His outing of the true nature of SuperPACs, what they entail for corporate interests and their impact on the outcome of presidential campaigns was equally shocking, and perhaps the most important thing Colbert has done to date. Without Colbert and the exposure he brought to the issue, this may have gone down as just another piece of unimportant election legislation that only made any sense to the bureaucrats who passed it.
He gained even more exposure for the issue when he won a George Foster Peabody Award for his work on the matter and thanks to Colbert, awareness has spread and will (hopefully) help to reverse this backwards legislation of corruption when the time is right.

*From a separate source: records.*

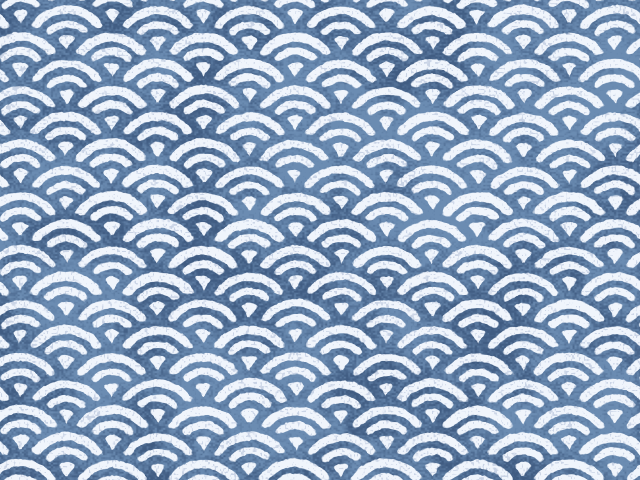
Write a Shadertoy shader that draws this pattern.

```glsl
// Seigaiha waves: staggered rows of pale concentric fans on mottled indigo cloth.

const float ROW = 10.5 / 18.0; // row spacing, in half fan widths

float hash(vec2 p) {
    return fract(sin(dot(p, vec2(127.1, 311.7))) * 43758.5453);
}

float noise(vec2 p) {
    vec2 i = floor(p), f = fract(p);
    f = f * f * (3.0 - 2.0 * f);
    return mix(mix(hash(i), hash(i + vec2(1, 0)), f.x),
               mix(hash(i + vec2(0, 1)), hash(i + vec2(1, 1)), f.x), f.y);
}

// Maximum with a rounded corner of size k
float smoothMax(float a, float b, float k) {
    float h = max(k - abs(a - b), 0.0) / k;
    return max(a, b) + 0.25 * h * h * k;
}

// Centre of the fan at (column, row), with a little hand-placed jitter
vec2 fanCentre(vec2 cell) {
    vec2 jitter = vec2(hash(cell + 3.7), hash(cell + 9.2)) - 0.5;
    return vec2(2.0 * cell.x + 1.455 - mod(cell.y, 2.0), cell.y * ROW + 0.109)
         + jitter * vec2(0.05, 0.04);
}

// Signed distance to one fan: two arcs and a wedge, cut by the two fans in front
float fanDistance(vec2 p, vec2 cell) {
    vec2 q = p - fanCentre(cell);
    float r = length(q);
    vec2 front = cell - vec2(mod(cell.y, 2.0), 1.0);
    float gap = min(length(p - fanCentre(front)),
                    length(p - fanCentre(front + vec2(1, 0))));
    float swell = (hash(cell + 5.1) - 0.5) * 0.022;

    float outerArc = abs(r - 0.835) - 0.093 - swell;
    float innerArc = abs(r - 0.522 - swell) - 0.080 - 0.5 * swell;
    float arcs = smoothMax(min(outerArc, innerArc), 1.07 - gap, 0.11);
    float wedge = smoothMax(r - 0.275 - swell, 1.135 - gap, 0.06);
    return max(min(arcs, wedge), -q.y - 0.03);
}

// Nearest fan over the rows that can reach p
float wavesDistance(vec2 p) {
    float d = 1.0;
    float baseRow = floor((p.y - 0.109) / ROW);
    for (int j = -2; j <= 1; j++) {
        float row = baseRow + float(j);
        float column = round((p.x - 1.455 + mod(row, 2.0)) * 0.5);
        d = min(d, fanDistance(p, vec2(column, row)));
    }
    return d;
}

void mainImage(out vec4 fragColor, in vec2 fragCoord) {
    float unitsPerPixel = 10.5 / iResolution.y;
    vec2 p = fragCoord * unitsPerPixel;

    // Ragged printed edges
    vec2 wobble = vec2(noise(p * 7.0), noise(p * 7.0 + 40.0)) - 0.5;
    float d = wavesDistance(p + wobble * 0.035);
    d += (noise(p * 20.0) - 0.5) * 0.022;
    float soft = max(unitsPerPixel * 0.75, 0.016);
    float printed = 1.0 - smoothstep(-soft, soft, d);

    // Uneven dye with fine grain
    float grain = noise(p * vec2(22.0, 25.0) + 70.0);
    float shade = 0.40 * noise(p * 0.9) + 0.27 * noise(p * 2.7 + 15.0) + 0.33 * grain;
    vec3 indigo = mix(vec3(0.25, 0.36, 0.51), vec3(0.42, 0.55, 0.70),
                      smoothstep(0.15, 0.72, shade));

    // Woven cloth with small greyish pits, worn more in patches
    float weave = noise(p * vec2(28.0, 24.0) + 130.0);
    float wear = noise(p * 1.4 + 90.0);
    float pits = smoothstep(0.58, 0.95, weave + 0.2 * (wear - 0.5));
    vec3 cloth = mix(vec3(0.94, 0.96, 0.99), vec3(0.79, 0.83, 0.90), pits);

    fragColor = vec4(mix(indigo, cloth, printed), 1.0);
}
```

And that, after all, is the true goal of art: to draw attention to what really matters. I would say that Stephen Colbert is, more than David Letterman, or Jon Stewart, or certainly Rush Limbaugh, an artist: his show is not just reporting with a faux-professional mask, it is a real performance and while virtually every news anchor since the 50’s has been more actor than reporter, it would be more of a stretch than I’m comfortable with to label their accomplishments as artistic in nature. Colbert, on the other hand, manages to be more entertaining while actually garnering more genuine interest for the issues he discusses.
This is the real reason that CBS has chosen Colbert. Despite my own hopes for Colbert, which would be a stage with increased political exposure, the Late Show is ultimately where he will do the most good. When people tune in to watch Colbert for the first time, it will be an artistic homecoming for comedy. Colbert has the uncanny ability to address the most depressing issues our country faces with buoyancy and wit that makes politics less scary.
Now, instead of sauntering down into the predictable mundanity of whizzbang noises, drum rolls and dry, self-mockingly futile escapism, America will indulge in true comedy: not some half-assed attempt to distract ourselves, but a brave outlook on the world, willing to tackle the political issues that keep the more serious-minded of us up at night, using memorable humor that makes the issues easier to talk about, instead of simply encouraging us to hear the facts and run scared from them, as we have for so many generations.
After all, look where it’s gotten us: war after war, economic collapse, and corruption buried like annoying fleas in the convoluted bureaucratic hairball that is the US government. If you ask me, Colbert is the draft of fresh air that late night audiences need to remind us that the truth is not as scary as we sometimes think. The weather is usually pretty nice, but we have to keep an eye out for storms.
So turn off your mental AC and open the window: Colbert’s coming, baby.